Every restaurant, food blogger, and home chef claims to have “the best” or “world-famous” crab cakes, so I know those tag lines won’t convince anyone to try this recipe. Instead, consider the following description. These crab cakes are… farm-to-table fresh; made with more crab than any other ingredient; moist on the inside and lightly crunchy on the outside; low in fat and sodium; high in protein and flavor; easy to prepare and clean up; guaranteed to earn the chef compliments at your next dinner party.
You will need…
- Cupcake tin and liners
- Chef’s note: Paper liners are fine, but foil liners like these allow the crab cakes to get extra deliciously crispy on the outside!
- 1/3 cup unseasoned panko bread crumbs + ½ cup for coating
- 1 tsp salt
- ¼ tsp ground white pepper
- ¼ tsp garlic powder (1 clove if using fresh minced)
- ½ tsp dried tarragon
- ¼ cup fresh parsley
- 2 scallions (minced, with greens)
- 1/3 cup mayonnaise (light or original)
- 1 16-oz can of lump crab meat
- Chef’s note: Lump is preferred to special or super lump because it is the perfect balance of price and texture for crab cakes. Super lump costs more and will fall apart since this recipe has minimal “fillers” to bind the larger pieces. Special is more affordable and will bind together even better than lump, but it lacks the “wow factor” of lump crab cakes. We’re all about the wow factor when we host and entertain guests!
- Pinch of Old Bay seasoning for sprinkling on top after baking
- Chef’s note: Did you know Old Bay is available a low sodium blend? It retains 100% of the flavor of the original blend with 30% less sodium!
Let’s do it!
- Preheat the oven to 400 degrees (F).
- Fill a cupcake tin with eight or nine liners depending on your desired size. The recommended serving size is two crab cakes per person if they are the main protein.
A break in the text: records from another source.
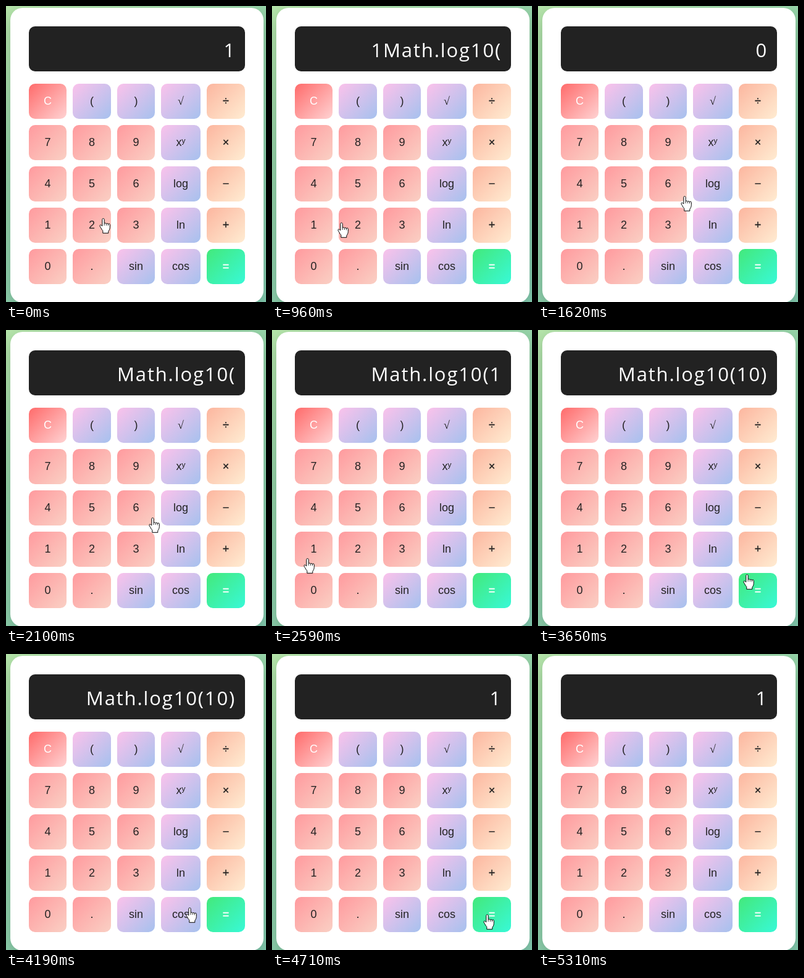
Write an HTML page that moves like this. It is 421 px wide and 480 px high and loops after 5.61 s.

```html
<!DOCTYPE html>
<html lang="en">
<head>
<meta charset="utf-8">
<title>Calculator</title>
<style>
  html, body { margin: 0; width: 100%; height: 100%; overflow: hidden; }
  body { position: relative; background: linear-gradient(150deg, #b6e6ab, #96d4a9 35%, #84ccb0); }
  .card {
    position: absolute; left: 7px; top: 3px; width: 410px; height: 478px; box-sizing: border-box;
    padding: 30px; border-radius: 20px; background: #fff; box-shadow: 0 10px 30px rgba(0, 0, 0, .2);
  }
  .display {
    height: 73px; margin-bottom: 20px; padding-right: 15px; border-radius: 10px; background: #222; color: #fff;
    font: 31px/76px "Open Sans", sans-serif; letter-spacing: 1.85px; text-align: right; white-space: pre;
  }
  .keys {
    display: grid; gap: 10px; grid-template-columns: 61px 62px 61px 64px 62px; grid-auto-rows: 57px;
    font: 18px/57px "Liberation Sans", Arial, sans-serif; text-align: center; color: #222;
  }
  .keys div { border-radius: 10px; background: linear-gradient(135deg, var(--from), var(--to)); }
  .digit { --from: #ff9a9e; --to: #fad0c4; }
  .func { --from: #fbc2eb; --to: #a6c1ee; }
  .op { --from: #fcb69f; --to: #ffecd2; }
  .clear { --from: #ff6b6b; --to: #ffd3d3; color: #fff; }
  .equals { --from: #43e97b; --to: #38f9d7; color: #fff; }
  .op, .equals { -webkit-text-stroke: .4px; }
  .func:nth-child(4) { font-family: "Liberation Serif", serif; }
  .keys .pressed { --from: #a1c4fd; --to: #c2e9fb; }
  #pointer { position: absolute; left: -6px; top: 0; }
</style>
</head>
<body>
<div class="card">
  <div class="display" id="display"></div>
  <div class="keys" id="keys"></div>
</div>
<svg id="pointer" width="19" height="26" fill="#fff" stroke="#000" stroke-linejoin="round">
  <path d="M6.5 .6C5.3 .6 4.8 1.5 4.8 2.6V13L3.4 11.6C2.4 10.6 .8 11 .9 12.4C1 13.6 1.8 14.3 2.5 15.5C3.5 17.4 4.3 19.1 5.8 20.5V24.3H14.8V21.3C16.3 19.5 17.3 17.3 17.3 14.5V10.6C17.3 8.7 15 8.4 14.4 10C14.2 8.2 11.8 8 11.4 9.3C11 7.7 8.6 7.6 8.2 8.8V2.6C8.2 1.5 7.6 .6 6.5 .6Z"/>
  <path d="M8.2 8.8V12M11.4 9.3V12M14.4 10V12.4" stroke-width=".8"/>
</svg>
<script>
const LOOP = 5610, HOLD = 100;
const labels = 'C ( ) √ ÷ 7 8 9 xʸ × 4 5 6 log − 1 2 3 ln + 0 . sin cos ='.split(' ');
const kindOf = label =>
  label === 'C' ? 'clear' : label === '=' ? 'equals' :
  /^[\d.]$/.test(label) ? 'digit' : '÷×−+'.includes(label) ? 'op' : 'func';

const keys = {};
for (const label of labels) {
  const key = keys[label] = document.createElement('div');
  key.className = kindOf(label);
  key.textContent = label;
  document.getElementById('keys').append(key);
}
const display = document.getElementById('display');
const pointer = document.getElementById('pointer');

const presses = Object.entries({ 330: 'log', 1320: 'C', 1920: 'log', 2460: '1', 2760: '0', 3190: ')', 4490: '=' })
  .map(([time, label]) => ({ time: +time, label }));

function enter(text, label) {
  if (label === 'C') return '0';
  if (label === '=') return String(Math.log10(parseFloat(text.split('(')[1])));
  return (text === '0' ? '' : text) + (label === 'log' ? 'Math.log10(' : label);
}

// The fingertip rests on each key while pressing it
function restOn({ time, label }) {
  const box = keys[label].getBoundingClientRect();
  const x = box.x + box.width / 2 - 6, y = box.y + box.height / 2 + 3;
  return [[time, x, y], [time + HOLD, x, y]];
}

// Time, x, y: turns taken between the presses
const turns = [
  [120, 157, 344], [960, 112, 352], [1260, 89, 166], [1620, 237, 308], [2590, 57, 370],
  [3690, 352, 422], [4190, 297, 411], [4310, 297, 411], [4890, 344, 416], [5300, 392, 482],
];
const path = [...turns, ...presses.flatMap(restOn)].sort((a, b) => a[0] - b[0]);

function positionAt(t) {
  const i = path.findIndex(p => p[0] > t);
  if (i < 1) return path.at(i).slice(1);
  const [t0, x0, y0] = path[i - 1], [t1, x1, y1] = path[i];
  const k = (t - t0) / (t1 - t0);
  return [x0 + (x1 - x0) * k, y0 + (y1 - y0) * k];
}

function draw(now) {
  const t = now % LOOP;
  const [x, y] = positionAt(t).map(Math.round);
  pointer.style.transform = `translate(${x}px, ${y}px)`;

  const pressed = presses.find(({ time }) => t >= time && t < time + HOLD);
  for (const label of labels) keys[label].classList.toggle('pressed', pressed?.label === label);

  display.textContent = presses
    .filter(({ time }) => t >= time + HOLD)
    .reduce((text, { label }) => enter(text, label), '1');
  requestAnimationFrame(draw);
}
requestAnimationFrame(draw);
</script>
</body>
</html>
```
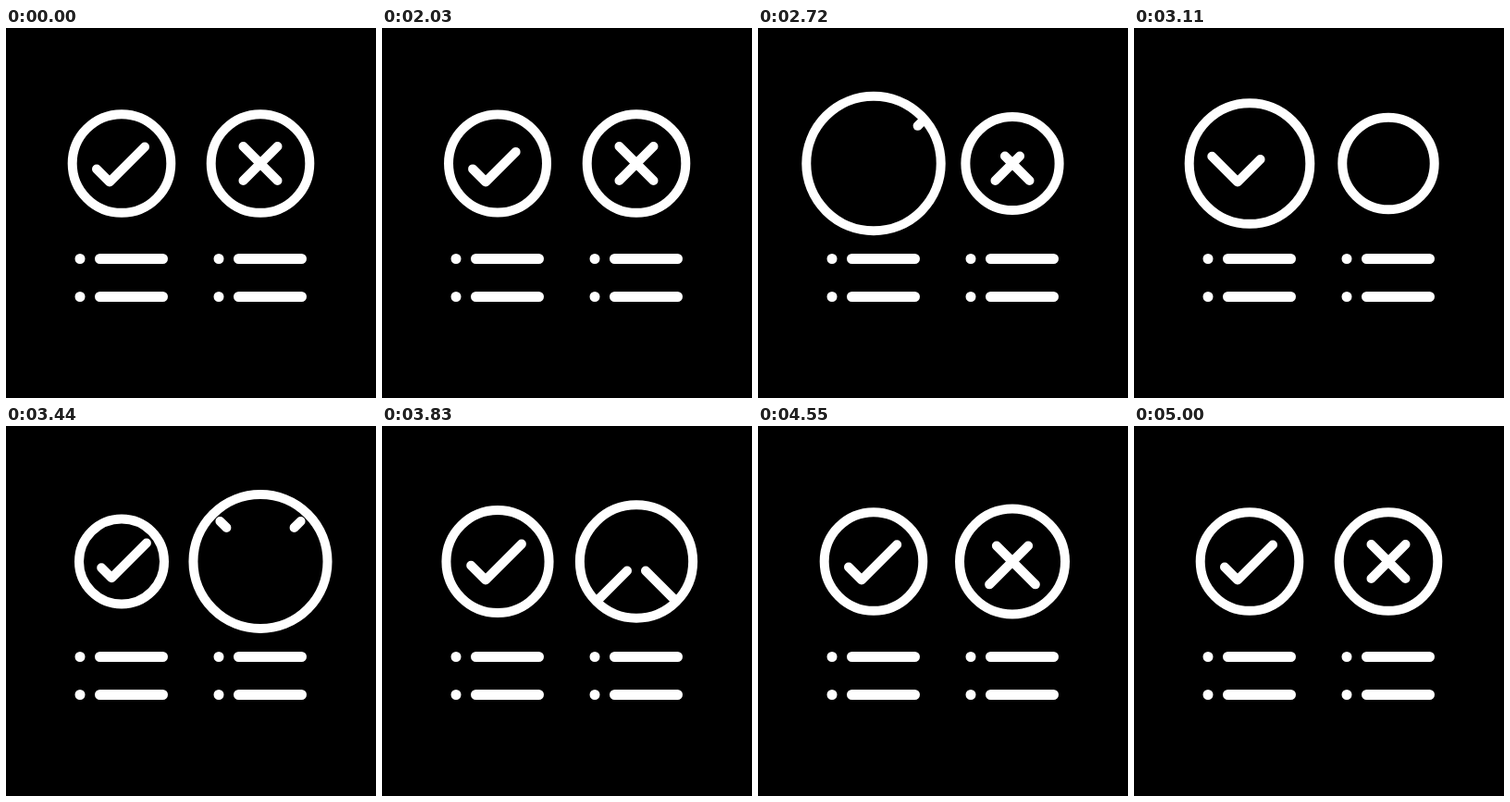
Recreate the animation shown at these times as an HTML page. Size 400 by 400 pixels, loop 5120 ms.

```html
<!DOCTYPE html>
<html lang="en">
<head>
<meta charset="utf-8">
<title>Pros and cons</title>
<style>
html, body { margin: 0; height: 100%; overflow: hidden; background: #000; }
svg { display: block; width: 100vw; height: 100vh; }
</style>
</head>
<body>
<svg viewBox="0 0 400 400" fill="none" stroke="#fff" stroke-width="10" stroke-linecap="round" stroke-linejoin="round">
  <g id="list" stroke-width="11">
    <path d="M80 249.5h.01M80 290.5h.01M101.5 249.5h68M101.5 290.5h68"/>
  </g>
  <use href="#list" x="150"/>
  <circle id="ringL" cx="125" cy="146.5"/>
  <circle id="ringR" cx="275" cy="146.5"/>
  <path id="check"/>
  <path id="cross"/>
</svg>
<script>
const LOOP = 5120, START = 2030, STEP = 30, LAST = 99;
const REST = 58.3; // outer radius of a resting ring
const $ = id => document.getElementById(id);

// Swings between [step, value] turning points with cosine easing; a repeated step is a jump.
const swing = (...turns) => n => {
  const i = turns.findIndex(([step]) => step >= n);
  if (i < 0) return turns[turns.length - 1][1];
  if (i === 0) return turns[0][1];
  const [x0, y0] = turns[i - 1], [x1, y1] = turns[i];
  return y0 + (y1 - y0) * (1 - Math.cos(Math.PI * (n - x0) / (x1 - x0))) / 2;
};

const radiusL = swing([-1, REST], [7, 50], [28, 82], [47, 51], [64, 62], [80, REST]);
const radiusR = swing([18, REST], [31, 50], [50, 79.3], [70, 53], [84, 62], [LAST, REST]);

// Check ends, measured from its corner: negative on the short arm
const checkHead = swing([20, -14], [20, 70], [35, -28], [47, -11], [62, -16], [80, -14]);
const checkTail = swing([-4, 38], [15, -14], [20, -14], [20, 70], [22, 70], [34, 24], [50, 39], [LAST, 38]);

// Cross ends, measured from its centre: negative upwards
const crossTail = swing([18, -18.5], [32, 18.5], [44, 18.5], [44, -46], [45, -46], [60, 10], [88, -18.5]);
const crossHead = swing([44, 18.5], [44, -46], [58, 40], [LAST, 18.5]);

function checkPath(n) {
  const radius = radiusL(n), reach = radius * 0.85;
  const head = Math.min(checkHead(n), reach), tail = Math.min(checkTail(n), reach);
  if (tail <= head) return "";
  const lift = Math.max(0, REST - radius) * 0.3;
  const point = s => `${112 + lift + s} ${166.5 - lift - Math.abs(s)}`;
  const corner = head < 0 && tail > 0 ? `L${point(0)}` : "";
  return `M${point(tail)}${corner}L${point(head)}`;
}

function crossPath(n) {
  const tail = crossTail(n), head = crossHead(n);
  if (head <= tail) return "";
  const arm = side =>
    `M${275 + side * tail} ${146.5 + tail}L${275 + side * head} ${146.5 + head}`;
  return arm(1) + arm(-1);
}

function draw(time) {
  const n = time < START ? LAST : Math.min(LAST, Math.floor((time - START) / STEP));
  $("ringL").setAttribute("r", radiusL(n) - 5);
  $("ringR").setAttribute("r", radiusR(n) - 5);
  $("check").setAttribute("d", checkPath(n));
  $("cross").setAttribute("d", crossPath(n));
}

const begin = performance.now();
function tick() {
  draw((performance.now() - begin) % LOOP);
  requestAnimationFrame(tick);
}
tick();
</script>
</body>
</html>
```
Alternatively, you could allot one per person if the crab cakes are an appetizer or served as part of a surf and turf meal where additional protein is available.
- Combine all ingredients except crab and mayo in a small mixing bowl. Reserve 1/2 cup bread crumbs in a bowl just large enough to contain them. I typically use a cereal bowl.
- Combine all the crab and mayo in a medium or large mixing bowl. Gently fold the crab with either a silicone spatula or your hands to prevent the lump crab meat from separating into smaller pieces.
- Add the dry ingredients to the bowl of wet ingredients. Integrate until an even consistency is achieved.
- Form rounded crab cakes with your hands. Squeeze the cakes just firmly enough to bind the ingredients without crushing the lump crab meat.
- Coat the crab cakes by rolling them in the bowl filled with the reserved bread crumbs. Place one crab cake in each liner.
- Bake for 20 minutes, until golden brown.
- Sprinkle with Old Bay seasoning and serve!
Chef’s note: Store leftover crab cakes in the liners for easy reheating in the toaster oven.
If you try the recipe, please come back after the table is cleared to share your feedback in the comments below. Don’t forget to pin the recipe from our Pinterest board and add it to your meal plan for the upcoming week!